Task objective: Only a number is wanted: how many lines in these records contain the word "transform"?

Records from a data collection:
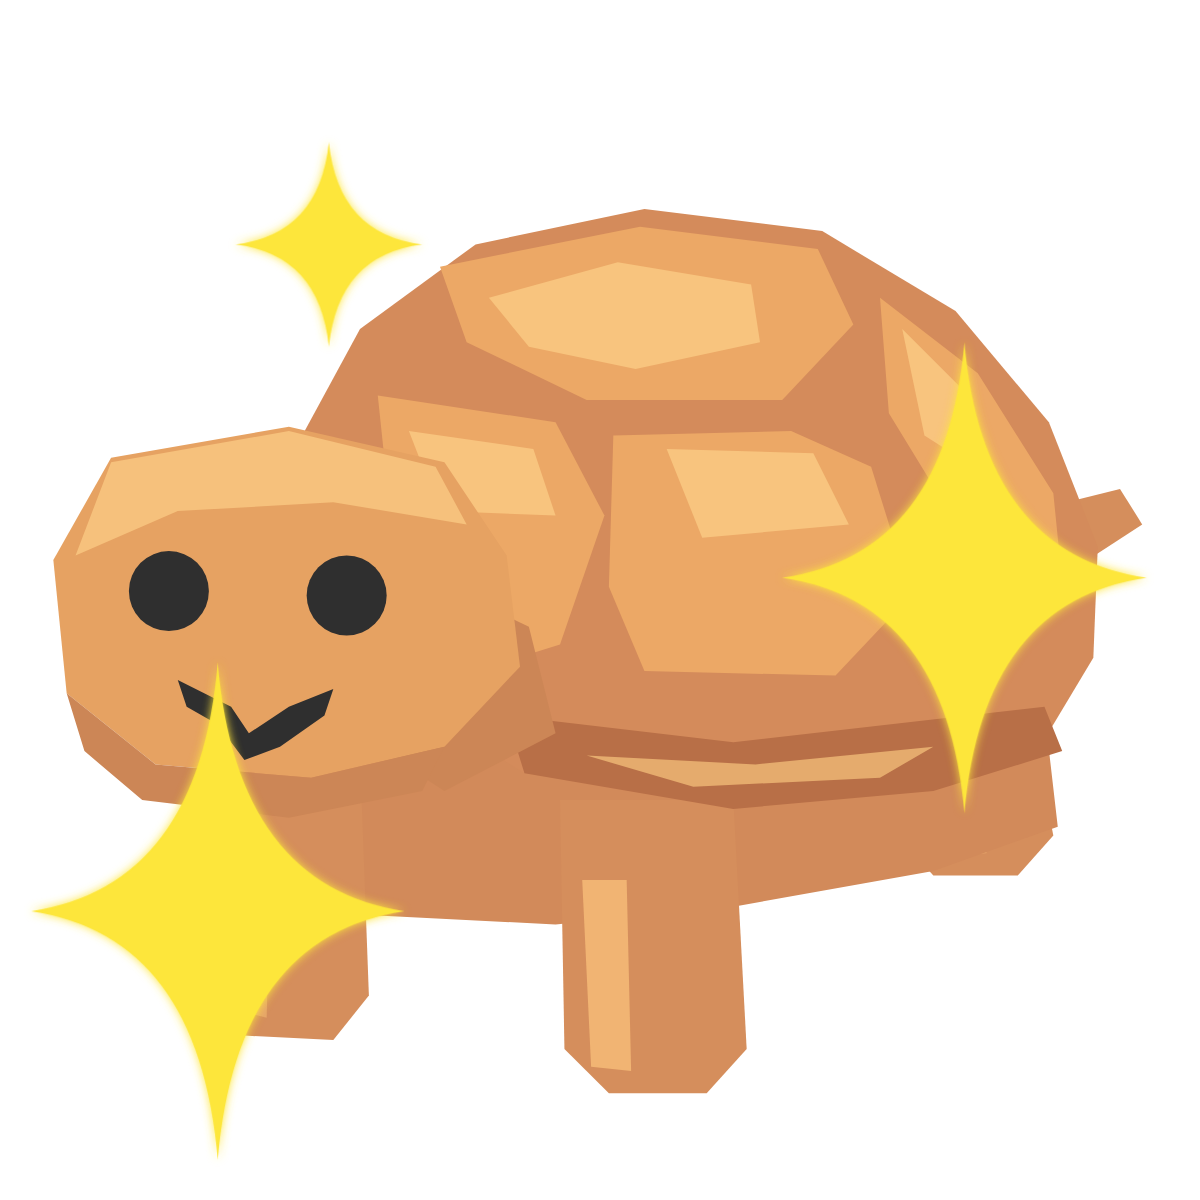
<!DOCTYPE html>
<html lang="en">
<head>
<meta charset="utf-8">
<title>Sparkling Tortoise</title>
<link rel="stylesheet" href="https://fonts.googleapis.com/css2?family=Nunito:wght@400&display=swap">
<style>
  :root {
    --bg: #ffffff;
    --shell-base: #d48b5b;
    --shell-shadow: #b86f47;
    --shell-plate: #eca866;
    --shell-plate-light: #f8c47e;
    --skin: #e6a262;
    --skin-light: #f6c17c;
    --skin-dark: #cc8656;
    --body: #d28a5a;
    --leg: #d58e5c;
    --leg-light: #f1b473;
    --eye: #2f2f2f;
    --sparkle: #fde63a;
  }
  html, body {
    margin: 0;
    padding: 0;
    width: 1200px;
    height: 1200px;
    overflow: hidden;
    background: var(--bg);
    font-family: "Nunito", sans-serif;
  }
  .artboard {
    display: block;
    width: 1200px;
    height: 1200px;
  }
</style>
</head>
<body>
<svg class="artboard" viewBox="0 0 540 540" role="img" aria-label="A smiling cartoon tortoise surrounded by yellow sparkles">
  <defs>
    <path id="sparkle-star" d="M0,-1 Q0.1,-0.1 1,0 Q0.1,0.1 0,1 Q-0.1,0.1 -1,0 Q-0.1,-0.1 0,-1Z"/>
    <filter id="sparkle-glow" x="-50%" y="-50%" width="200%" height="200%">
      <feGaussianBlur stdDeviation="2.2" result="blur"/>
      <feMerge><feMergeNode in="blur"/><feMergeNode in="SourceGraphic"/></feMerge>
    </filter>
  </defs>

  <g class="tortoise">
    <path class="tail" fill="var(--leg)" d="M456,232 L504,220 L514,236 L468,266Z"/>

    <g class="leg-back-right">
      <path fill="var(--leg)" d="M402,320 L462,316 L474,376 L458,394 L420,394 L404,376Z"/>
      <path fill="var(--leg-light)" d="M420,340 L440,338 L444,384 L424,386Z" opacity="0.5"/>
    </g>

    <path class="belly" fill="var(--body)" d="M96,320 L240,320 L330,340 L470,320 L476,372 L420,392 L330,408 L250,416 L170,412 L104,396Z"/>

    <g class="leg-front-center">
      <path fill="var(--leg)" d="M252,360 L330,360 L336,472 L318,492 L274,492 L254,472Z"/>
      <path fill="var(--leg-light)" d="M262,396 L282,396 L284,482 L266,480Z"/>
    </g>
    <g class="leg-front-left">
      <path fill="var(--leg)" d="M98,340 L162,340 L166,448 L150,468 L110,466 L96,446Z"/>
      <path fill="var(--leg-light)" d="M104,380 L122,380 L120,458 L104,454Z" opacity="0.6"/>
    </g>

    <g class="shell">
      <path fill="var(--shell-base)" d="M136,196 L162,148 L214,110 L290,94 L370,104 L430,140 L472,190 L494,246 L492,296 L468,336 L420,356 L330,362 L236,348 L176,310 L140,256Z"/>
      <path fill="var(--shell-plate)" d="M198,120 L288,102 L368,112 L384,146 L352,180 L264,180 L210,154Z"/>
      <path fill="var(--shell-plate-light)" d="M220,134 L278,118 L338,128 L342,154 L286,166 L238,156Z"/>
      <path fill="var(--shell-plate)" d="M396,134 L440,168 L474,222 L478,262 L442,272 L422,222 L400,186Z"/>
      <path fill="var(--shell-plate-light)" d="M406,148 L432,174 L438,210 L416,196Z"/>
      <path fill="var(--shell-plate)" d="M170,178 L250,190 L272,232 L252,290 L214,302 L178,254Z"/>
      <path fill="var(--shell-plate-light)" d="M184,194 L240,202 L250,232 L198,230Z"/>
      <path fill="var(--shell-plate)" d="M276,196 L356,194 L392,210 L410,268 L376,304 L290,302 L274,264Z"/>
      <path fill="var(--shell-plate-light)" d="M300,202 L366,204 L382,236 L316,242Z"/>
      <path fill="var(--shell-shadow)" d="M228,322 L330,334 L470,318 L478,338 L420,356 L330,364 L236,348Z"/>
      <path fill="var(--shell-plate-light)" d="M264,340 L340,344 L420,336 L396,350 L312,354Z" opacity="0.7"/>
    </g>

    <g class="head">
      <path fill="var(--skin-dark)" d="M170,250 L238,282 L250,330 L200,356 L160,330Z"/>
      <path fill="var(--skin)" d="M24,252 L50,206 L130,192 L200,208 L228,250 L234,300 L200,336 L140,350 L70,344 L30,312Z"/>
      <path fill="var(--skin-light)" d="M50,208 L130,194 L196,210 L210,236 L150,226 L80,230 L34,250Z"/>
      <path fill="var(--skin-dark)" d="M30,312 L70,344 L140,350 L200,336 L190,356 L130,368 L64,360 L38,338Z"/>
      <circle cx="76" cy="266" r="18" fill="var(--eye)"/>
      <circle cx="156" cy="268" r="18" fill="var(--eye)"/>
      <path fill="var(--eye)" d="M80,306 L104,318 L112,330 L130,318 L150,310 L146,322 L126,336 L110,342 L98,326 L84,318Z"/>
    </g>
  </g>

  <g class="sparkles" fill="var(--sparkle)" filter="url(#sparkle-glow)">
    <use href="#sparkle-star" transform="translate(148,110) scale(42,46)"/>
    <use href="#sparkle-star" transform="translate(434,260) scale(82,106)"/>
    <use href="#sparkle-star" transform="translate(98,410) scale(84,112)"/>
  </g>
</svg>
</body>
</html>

--

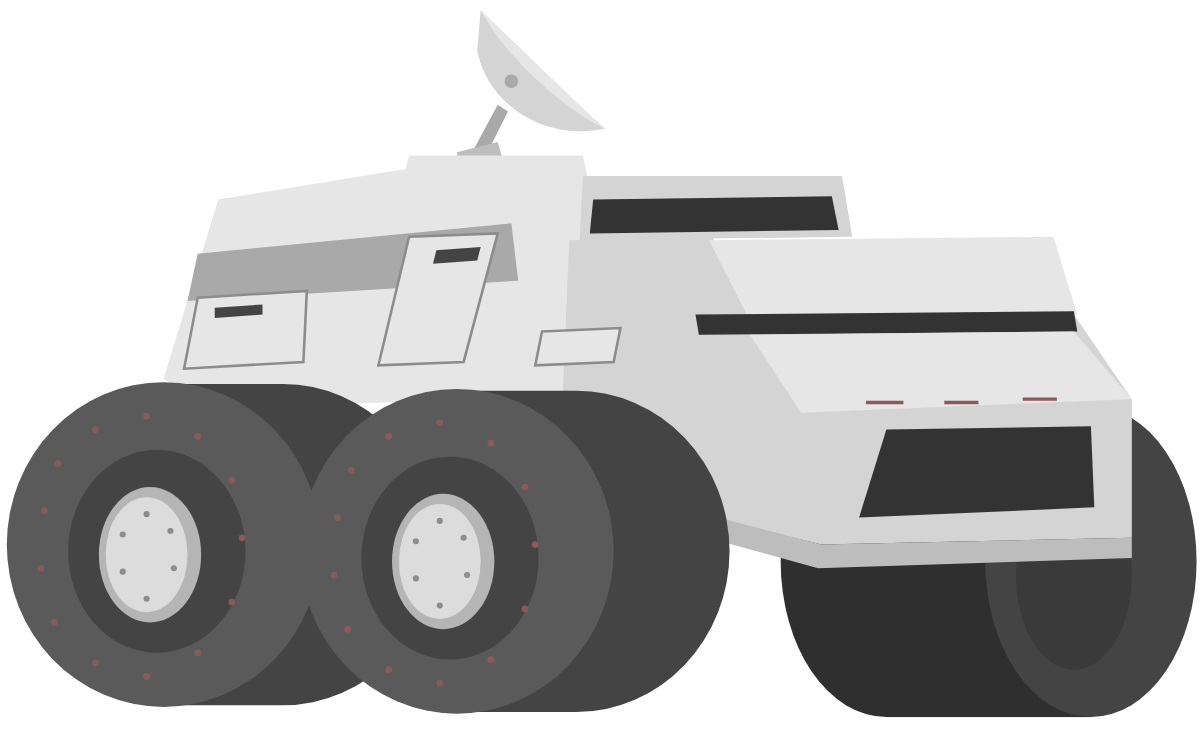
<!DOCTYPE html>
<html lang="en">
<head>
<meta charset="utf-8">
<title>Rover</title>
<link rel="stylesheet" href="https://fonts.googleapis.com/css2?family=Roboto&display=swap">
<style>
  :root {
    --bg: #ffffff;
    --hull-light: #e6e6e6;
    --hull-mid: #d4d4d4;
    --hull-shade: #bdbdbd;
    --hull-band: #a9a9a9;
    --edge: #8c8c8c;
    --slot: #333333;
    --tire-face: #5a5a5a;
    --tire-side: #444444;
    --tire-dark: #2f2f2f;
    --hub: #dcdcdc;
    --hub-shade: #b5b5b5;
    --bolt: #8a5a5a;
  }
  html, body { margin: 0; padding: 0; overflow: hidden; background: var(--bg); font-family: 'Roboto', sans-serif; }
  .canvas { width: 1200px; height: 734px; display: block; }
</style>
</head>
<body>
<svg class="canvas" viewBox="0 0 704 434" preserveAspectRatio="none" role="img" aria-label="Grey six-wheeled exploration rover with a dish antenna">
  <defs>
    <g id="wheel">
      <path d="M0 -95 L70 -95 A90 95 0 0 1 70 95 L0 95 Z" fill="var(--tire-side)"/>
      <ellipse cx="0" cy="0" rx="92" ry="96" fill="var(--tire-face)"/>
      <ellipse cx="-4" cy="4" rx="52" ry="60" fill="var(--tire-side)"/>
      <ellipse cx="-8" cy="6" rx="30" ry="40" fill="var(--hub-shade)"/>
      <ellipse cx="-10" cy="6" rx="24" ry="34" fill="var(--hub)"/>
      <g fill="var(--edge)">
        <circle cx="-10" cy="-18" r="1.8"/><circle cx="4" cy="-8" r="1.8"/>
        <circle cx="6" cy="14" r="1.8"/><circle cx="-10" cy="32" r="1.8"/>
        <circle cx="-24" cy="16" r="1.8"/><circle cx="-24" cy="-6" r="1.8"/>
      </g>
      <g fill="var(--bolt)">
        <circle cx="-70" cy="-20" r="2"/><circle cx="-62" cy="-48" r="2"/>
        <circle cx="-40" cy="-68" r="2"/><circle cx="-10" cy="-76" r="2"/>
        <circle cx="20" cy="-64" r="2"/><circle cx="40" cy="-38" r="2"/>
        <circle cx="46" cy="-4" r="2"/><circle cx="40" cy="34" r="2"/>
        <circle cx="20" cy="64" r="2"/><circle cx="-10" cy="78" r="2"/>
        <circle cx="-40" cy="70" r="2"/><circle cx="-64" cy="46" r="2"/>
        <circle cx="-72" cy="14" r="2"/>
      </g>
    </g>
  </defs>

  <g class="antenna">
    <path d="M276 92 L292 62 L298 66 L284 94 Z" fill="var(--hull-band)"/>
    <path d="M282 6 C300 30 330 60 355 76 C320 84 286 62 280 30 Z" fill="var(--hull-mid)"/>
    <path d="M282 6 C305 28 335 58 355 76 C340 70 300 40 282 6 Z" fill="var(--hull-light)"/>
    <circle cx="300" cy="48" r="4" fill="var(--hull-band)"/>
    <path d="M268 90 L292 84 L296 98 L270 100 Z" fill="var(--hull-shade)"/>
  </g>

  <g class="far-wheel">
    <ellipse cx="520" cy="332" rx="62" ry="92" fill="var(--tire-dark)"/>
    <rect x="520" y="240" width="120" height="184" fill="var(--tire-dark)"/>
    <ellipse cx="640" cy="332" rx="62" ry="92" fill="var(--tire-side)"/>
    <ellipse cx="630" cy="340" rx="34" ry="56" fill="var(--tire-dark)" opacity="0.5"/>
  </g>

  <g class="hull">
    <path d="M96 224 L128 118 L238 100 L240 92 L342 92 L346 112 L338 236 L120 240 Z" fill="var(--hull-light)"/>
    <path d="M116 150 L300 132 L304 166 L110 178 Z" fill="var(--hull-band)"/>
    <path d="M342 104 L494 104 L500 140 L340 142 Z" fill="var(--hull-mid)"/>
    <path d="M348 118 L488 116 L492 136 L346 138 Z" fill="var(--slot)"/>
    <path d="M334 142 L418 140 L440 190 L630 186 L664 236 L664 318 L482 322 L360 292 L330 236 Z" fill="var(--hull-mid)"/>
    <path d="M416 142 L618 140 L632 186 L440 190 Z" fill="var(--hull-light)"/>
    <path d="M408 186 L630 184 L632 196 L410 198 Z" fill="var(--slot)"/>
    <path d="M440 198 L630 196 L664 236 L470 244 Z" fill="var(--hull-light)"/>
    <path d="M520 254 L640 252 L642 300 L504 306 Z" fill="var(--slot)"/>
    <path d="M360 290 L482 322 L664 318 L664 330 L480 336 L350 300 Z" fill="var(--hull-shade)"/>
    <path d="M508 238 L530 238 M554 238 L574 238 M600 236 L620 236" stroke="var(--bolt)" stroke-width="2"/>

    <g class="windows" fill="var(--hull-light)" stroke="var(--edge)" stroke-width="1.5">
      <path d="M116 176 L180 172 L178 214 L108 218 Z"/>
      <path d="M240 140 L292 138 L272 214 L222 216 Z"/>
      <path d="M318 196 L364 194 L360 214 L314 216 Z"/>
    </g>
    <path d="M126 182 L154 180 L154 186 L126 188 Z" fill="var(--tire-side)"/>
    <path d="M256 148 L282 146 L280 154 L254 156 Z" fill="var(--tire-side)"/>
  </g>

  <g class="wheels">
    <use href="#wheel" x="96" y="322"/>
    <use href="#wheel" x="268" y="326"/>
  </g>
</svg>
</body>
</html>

Task solution: 3